§ **THE PROBLEM**
Search term "shell": copy each line of the data containing it.

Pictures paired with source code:
══════
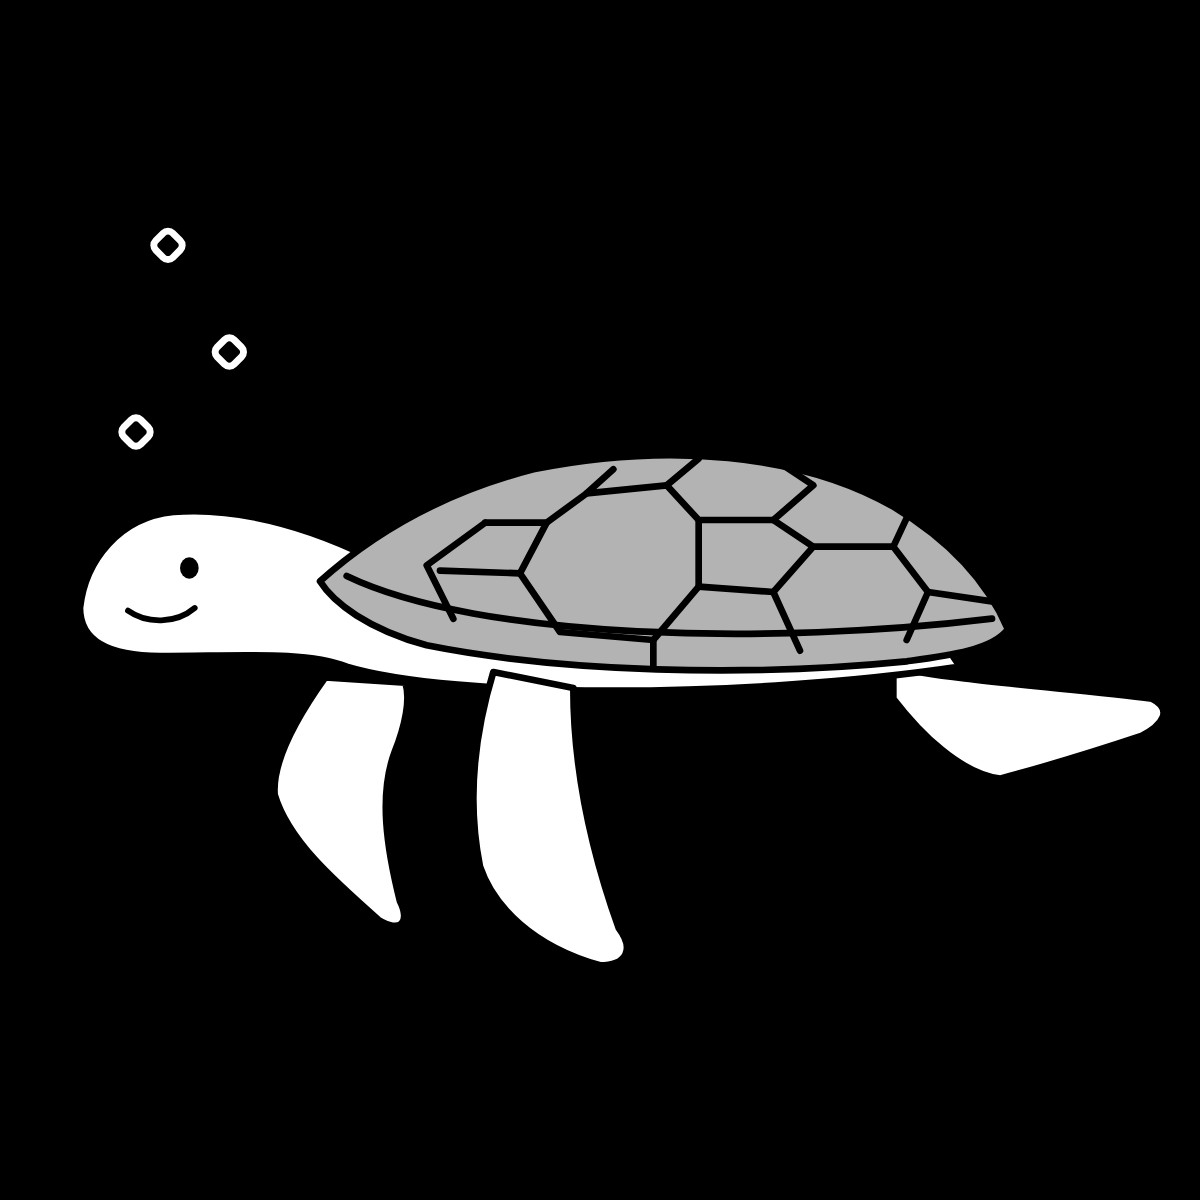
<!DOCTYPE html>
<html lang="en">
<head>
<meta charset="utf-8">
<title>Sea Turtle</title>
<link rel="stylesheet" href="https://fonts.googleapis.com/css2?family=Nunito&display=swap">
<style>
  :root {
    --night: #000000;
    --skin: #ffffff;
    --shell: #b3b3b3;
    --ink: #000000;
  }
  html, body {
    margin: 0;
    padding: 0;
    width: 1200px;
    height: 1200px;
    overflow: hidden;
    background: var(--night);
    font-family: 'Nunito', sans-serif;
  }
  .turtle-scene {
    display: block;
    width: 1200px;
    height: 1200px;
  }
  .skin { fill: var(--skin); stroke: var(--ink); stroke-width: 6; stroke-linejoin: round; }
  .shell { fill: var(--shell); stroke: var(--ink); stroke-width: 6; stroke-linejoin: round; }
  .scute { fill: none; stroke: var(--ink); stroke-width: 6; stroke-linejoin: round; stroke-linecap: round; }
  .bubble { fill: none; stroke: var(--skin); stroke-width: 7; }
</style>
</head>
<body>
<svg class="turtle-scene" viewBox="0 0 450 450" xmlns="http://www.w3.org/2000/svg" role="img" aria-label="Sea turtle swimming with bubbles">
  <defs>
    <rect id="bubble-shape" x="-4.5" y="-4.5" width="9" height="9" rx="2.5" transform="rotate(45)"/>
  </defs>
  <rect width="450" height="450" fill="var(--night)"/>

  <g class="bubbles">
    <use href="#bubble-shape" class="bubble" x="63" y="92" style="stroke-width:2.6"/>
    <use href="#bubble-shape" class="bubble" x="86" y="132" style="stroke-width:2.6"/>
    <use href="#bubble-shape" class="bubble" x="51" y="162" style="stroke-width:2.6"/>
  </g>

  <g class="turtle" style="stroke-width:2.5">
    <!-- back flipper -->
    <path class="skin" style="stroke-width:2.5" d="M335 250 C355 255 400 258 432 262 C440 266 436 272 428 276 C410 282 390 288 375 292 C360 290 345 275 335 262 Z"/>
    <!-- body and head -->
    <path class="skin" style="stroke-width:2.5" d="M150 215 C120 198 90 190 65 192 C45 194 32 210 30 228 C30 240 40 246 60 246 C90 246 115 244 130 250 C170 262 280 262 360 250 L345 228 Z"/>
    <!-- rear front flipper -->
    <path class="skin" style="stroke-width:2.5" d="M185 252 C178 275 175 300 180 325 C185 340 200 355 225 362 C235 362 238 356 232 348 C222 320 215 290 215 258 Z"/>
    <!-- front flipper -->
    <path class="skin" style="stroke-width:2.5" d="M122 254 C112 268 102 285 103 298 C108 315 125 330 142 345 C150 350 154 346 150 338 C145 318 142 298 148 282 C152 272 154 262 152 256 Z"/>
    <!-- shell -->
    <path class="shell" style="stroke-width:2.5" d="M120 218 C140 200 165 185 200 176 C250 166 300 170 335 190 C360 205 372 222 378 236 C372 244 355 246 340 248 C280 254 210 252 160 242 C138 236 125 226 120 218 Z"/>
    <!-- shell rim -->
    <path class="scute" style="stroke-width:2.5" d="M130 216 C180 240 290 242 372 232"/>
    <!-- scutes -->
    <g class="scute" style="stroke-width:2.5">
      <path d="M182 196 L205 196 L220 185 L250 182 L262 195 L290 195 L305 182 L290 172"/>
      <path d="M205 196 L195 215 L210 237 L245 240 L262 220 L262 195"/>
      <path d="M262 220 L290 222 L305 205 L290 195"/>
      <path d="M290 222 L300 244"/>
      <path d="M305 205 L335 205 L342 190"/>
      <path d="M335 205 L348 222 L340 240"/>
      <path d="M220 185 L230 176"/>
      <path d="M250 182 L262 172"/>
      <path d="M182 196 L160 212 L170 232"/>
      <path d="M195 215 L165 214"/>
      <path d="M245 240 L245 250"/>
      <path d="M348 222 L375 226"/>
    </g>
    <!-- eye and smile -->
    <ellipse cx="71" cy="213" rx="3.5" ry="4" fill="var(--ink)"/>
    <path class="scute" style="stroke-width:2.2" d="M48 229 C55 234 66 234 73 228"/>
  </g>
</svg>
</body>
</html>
══════
§ **PROBLEM SOLUTION**
    --shell: #b3b3b3;
  .shell { fill: var(--shell); stroke: var(--ink); stroke-width: 6; stroke-linejoin: round; }
    <!-- shell -->
    <path class="shell" style="stroke-width:2.5" d="M120 218 C140 200 165 185 200 176 C250 166 300 170 335 190 C360 205 372 222 378 236 C372 244 355 246 340 248 C280 254 210 252 160 242 C138 236 125 226 120 218 Z"/>
    <!-- shell rim -->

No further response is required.